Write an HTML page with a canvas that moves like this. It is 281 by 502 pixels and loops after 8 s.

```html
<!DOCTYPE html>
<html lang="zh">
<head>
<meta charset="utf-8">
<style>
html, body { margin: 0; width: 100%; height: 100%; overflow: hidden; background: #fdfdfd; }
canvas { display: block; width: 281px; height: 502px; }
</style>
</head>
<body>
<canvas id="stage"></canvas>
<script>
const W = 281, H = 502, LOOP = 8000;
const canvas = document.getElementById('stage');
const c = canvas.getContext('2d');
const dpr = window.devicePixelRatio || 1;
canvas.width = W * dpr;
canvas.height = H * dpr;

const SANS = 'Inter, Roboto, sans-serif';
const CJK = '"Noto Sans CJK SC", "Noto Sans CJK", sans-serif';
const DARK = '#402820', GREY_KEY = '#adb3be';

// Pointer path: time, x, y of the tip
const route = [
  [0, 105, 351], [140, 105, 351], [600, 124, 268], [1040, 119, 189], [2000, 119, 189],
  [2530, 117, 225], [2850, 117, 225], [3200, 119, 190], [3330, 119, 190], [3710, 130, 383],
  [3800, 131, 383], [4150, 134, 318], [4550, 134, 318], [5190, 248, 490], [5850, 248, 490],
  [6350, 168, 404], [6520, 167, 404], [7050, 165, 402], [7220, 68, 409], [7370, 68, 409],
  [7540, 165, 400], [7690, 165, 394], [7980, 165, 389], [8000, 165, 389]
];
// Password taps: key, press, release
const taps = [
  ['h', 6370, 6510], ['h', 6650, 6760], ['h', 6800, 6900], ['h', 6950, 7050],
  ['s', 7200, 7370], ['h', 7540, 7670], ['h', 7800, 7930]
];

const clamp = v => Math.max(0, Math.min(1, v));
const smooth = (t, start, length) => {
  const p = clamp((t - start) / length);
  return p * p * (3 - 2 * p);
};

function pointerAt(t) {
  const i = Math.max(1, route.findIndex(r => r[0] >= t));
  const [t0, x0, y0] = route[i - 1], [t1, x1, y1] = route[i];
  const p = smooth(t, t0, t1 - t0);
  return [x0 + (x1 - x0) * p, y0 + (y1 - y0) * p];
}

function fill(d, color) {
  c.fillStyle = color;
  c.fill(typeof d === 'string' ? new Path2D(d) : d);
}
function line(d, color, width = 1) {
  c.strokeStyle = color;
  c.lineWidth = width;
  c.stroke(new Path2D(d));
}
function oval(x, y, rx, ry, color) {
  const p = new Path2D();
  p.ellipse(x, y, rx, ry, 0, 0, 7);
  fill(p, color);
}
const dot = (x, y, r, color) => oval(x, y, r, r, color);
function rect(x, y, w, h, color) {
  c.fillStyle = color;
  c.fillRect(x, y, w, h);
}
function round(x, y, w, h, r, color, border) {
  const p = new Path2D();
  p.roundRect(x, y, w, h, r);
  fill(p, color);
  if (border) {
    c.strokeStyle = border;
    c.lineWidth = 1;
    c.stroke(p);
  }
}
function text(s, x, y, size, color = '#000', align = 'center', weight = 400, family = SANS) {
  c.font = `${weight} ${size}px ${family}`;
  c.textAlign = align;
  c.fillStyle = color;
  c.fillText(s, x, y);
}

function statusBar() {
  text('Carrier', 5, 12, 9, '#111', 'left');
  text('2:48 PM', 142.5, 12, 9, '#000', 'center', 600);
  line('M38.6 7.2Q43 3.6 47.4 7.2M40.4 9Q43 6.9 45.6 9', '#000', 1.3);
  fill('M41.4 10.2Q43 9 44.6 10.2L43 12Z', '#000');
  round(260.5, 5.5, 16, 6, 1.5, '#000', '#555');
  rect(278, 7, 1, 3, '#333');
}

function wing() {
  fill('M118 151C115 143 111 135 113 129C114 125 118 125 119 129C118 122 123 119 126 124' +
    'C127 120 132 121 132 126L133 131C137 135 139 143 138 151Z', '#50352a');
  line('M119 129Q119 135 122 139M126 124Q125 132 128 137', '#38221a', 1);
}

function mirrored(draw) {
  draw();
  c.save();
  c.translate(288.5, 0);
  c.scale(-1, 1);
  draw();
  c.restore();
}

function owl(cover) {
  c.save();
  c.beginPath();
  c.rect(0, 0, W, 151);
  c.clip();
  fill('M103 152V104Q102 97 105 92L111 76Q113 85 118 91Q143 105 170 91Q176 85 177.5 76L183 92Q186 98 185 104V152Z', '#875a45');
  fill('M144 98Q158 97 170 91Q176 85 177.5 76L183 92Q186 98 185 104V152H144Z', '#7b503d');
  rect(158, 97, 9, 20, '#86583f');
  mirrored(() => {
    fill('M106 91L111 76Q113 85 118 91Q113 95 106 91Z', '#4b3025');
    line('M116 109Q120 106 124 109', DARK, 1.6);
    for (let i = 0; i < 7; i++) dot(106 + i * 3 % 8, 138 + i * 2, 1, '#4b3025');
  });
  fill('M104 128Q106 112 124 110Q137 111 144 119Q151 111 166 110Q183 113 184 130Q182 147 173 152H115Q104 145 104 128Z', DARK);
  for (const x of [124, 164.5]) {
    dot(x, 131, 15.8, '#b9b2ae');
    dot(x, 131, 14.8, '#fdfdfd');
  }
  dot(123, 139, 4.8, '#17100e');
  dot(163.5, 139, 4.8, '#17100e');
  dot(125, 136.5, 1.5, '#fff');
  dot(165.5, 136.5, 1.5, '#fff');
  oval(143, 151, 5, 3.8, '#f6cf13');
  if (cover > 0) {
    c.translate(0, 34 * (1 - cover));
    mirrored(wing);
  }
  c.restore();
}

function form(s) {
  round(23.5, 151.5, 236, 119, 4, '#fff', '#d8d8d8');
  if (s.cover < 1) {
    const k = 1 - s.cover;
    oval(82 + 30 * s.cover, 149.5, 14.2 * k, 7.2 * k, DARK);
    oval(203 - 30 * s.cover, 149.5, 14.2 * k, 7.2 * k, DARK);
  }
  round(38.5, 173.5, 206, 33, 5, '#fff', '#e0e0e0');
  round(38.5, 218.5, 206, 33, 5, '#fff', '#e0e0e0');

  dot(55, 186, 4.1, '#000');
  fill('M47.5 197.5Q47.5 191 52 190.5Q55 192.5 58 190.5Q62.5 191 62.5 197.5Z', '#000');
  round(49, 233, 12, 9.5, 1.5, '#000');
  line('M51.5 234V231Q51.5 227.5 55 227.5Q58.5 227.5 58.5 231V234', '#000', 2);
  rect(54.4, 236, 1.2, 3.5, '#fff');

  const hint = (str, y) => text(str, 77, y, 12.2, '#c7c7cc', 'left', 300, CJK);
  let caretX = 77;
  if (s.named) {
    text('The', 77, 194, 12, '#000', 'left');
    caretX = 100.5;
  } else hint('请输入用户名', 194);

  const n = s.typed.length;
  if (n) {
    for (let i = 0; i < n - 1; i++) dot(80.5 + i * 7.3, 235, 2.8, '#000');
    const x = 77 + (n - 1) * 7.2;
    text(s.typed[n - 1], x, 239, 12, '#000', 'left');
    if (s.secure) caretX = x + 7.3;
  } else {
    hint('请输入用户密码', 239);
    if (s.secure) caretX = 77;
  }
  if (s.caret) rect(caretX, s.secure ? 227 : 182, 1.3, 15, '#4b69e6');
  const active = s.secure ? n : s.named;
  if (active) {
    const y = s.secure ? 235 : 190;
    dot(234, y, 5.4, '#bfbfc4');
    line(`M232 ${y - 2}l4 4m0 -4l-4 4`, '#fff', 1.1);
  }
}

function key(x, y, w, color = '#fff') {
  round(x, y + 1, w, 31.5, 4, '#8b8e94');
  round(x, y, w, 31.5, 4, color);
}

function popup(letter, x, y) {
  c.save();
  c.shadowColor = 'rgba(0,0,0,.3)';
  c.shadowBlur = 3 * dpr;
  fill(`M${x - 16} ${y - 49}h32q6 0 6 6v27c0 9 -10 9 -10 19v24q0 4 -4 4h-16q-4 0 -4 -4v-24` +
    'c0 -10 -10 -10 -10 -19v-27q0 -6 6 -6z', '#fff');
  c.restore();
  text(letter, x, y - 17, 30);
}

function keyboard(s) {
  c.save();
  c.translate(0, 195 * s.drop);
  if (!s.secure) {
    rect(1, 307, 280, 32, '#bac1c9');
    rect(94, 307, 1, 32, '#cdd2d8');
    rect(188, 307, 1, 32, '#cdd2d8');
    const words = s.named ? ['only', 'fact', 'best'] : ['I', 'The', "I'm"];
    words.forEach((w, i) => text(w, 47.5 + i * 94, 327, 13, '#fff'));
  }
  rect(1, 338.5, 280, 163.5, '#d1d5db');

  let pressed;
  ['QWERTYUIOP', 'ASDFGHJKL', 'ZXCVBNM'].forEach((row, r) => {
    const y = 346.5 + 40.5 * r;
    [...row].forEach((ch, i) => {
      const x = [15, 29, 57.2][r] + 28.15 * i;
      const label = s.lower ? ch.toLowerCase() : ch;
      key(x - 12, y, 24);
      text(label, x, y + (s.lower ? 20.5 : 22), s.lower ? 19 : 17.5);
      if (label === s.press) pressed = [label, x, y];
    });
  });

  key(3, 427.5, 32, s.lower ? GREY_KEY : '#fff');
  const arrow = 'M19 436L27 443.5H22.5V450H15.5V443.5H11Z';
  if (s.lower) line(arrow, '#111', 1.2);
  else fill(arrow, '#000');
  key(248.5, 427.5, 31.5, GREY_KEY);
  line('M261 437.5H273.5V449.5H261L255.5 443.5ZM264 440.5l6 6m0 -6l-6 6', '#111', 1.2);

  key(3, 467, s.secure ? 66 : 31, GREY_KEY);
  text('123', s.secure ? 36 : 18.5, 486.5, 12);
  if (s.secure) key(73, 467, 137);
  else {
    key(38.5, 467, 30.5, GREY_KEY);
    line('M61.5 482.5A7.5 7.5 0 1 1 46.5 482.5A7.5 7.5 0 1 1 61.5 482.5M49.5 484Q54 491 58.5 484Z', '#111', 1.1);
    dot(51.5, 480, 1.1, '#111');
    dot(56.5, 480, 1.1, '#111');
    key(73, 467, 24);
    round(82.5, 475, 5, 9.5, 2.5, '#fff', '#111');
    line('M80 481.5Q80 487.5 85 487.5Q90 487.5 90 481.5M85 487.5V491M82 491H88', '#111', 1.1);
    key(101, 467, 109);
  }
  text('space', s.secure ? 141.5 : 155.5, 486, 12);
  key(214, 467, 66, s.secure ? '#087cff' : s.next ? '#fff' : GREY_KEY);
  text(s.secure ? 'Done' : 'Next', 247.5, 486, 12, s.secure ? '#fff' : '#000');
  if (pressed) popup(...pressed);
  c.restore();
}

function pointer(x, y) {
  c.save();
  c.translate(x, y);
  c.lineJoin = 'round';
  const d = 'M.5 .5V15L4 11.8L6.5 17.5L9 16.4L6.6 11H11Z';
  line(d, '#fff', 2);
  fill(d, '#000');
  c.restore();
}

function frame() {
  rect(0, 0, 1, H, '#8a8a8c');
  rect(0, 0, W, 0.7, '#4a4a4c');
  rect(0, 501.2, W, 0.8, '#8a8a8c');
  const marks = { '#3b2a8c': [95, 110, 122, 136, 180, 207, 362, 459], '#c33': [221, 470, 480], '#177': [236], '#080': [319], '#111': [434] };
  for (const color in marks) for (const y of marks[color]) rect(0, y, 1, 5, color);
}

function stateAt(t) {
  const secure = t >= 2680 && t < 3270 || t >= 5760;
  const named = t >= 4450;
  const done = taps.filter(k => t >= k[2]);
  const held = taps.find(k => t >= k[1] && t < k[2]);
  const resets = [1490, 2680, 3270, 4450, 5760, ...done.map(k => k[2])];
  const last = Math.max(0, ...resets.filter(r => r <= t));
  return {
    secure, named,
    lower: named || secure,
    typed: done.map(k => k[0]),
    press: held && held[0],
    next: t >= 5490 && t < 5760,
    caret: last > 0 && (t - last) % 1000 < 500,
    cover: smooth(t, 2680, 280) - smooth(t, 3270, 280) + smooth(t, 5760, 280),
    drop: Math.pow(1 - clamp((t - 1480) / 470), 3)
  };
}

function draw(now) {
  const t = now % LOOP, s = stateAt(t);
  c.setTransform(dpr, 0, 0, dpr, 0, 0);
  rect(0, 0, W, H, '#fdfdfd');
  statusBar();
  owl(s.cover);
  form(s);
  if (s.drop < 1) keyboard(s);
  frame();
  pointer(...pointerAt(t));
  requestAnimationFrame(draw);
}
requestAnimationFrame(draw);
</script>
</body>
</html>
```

### TASK GOAL
Copy every line that includes the string "caretX" from the material above.

### RESPONSE BELOW
  let caretX = 77;
    caretX = 100.5;
    if (s.secure) caretX = x + 7.3;
    if (s.secure) caretX = 77;
  if (s.caret) rect(caretX, s.secure ? 227 : 182, 1.3, 15, '#4b69e6');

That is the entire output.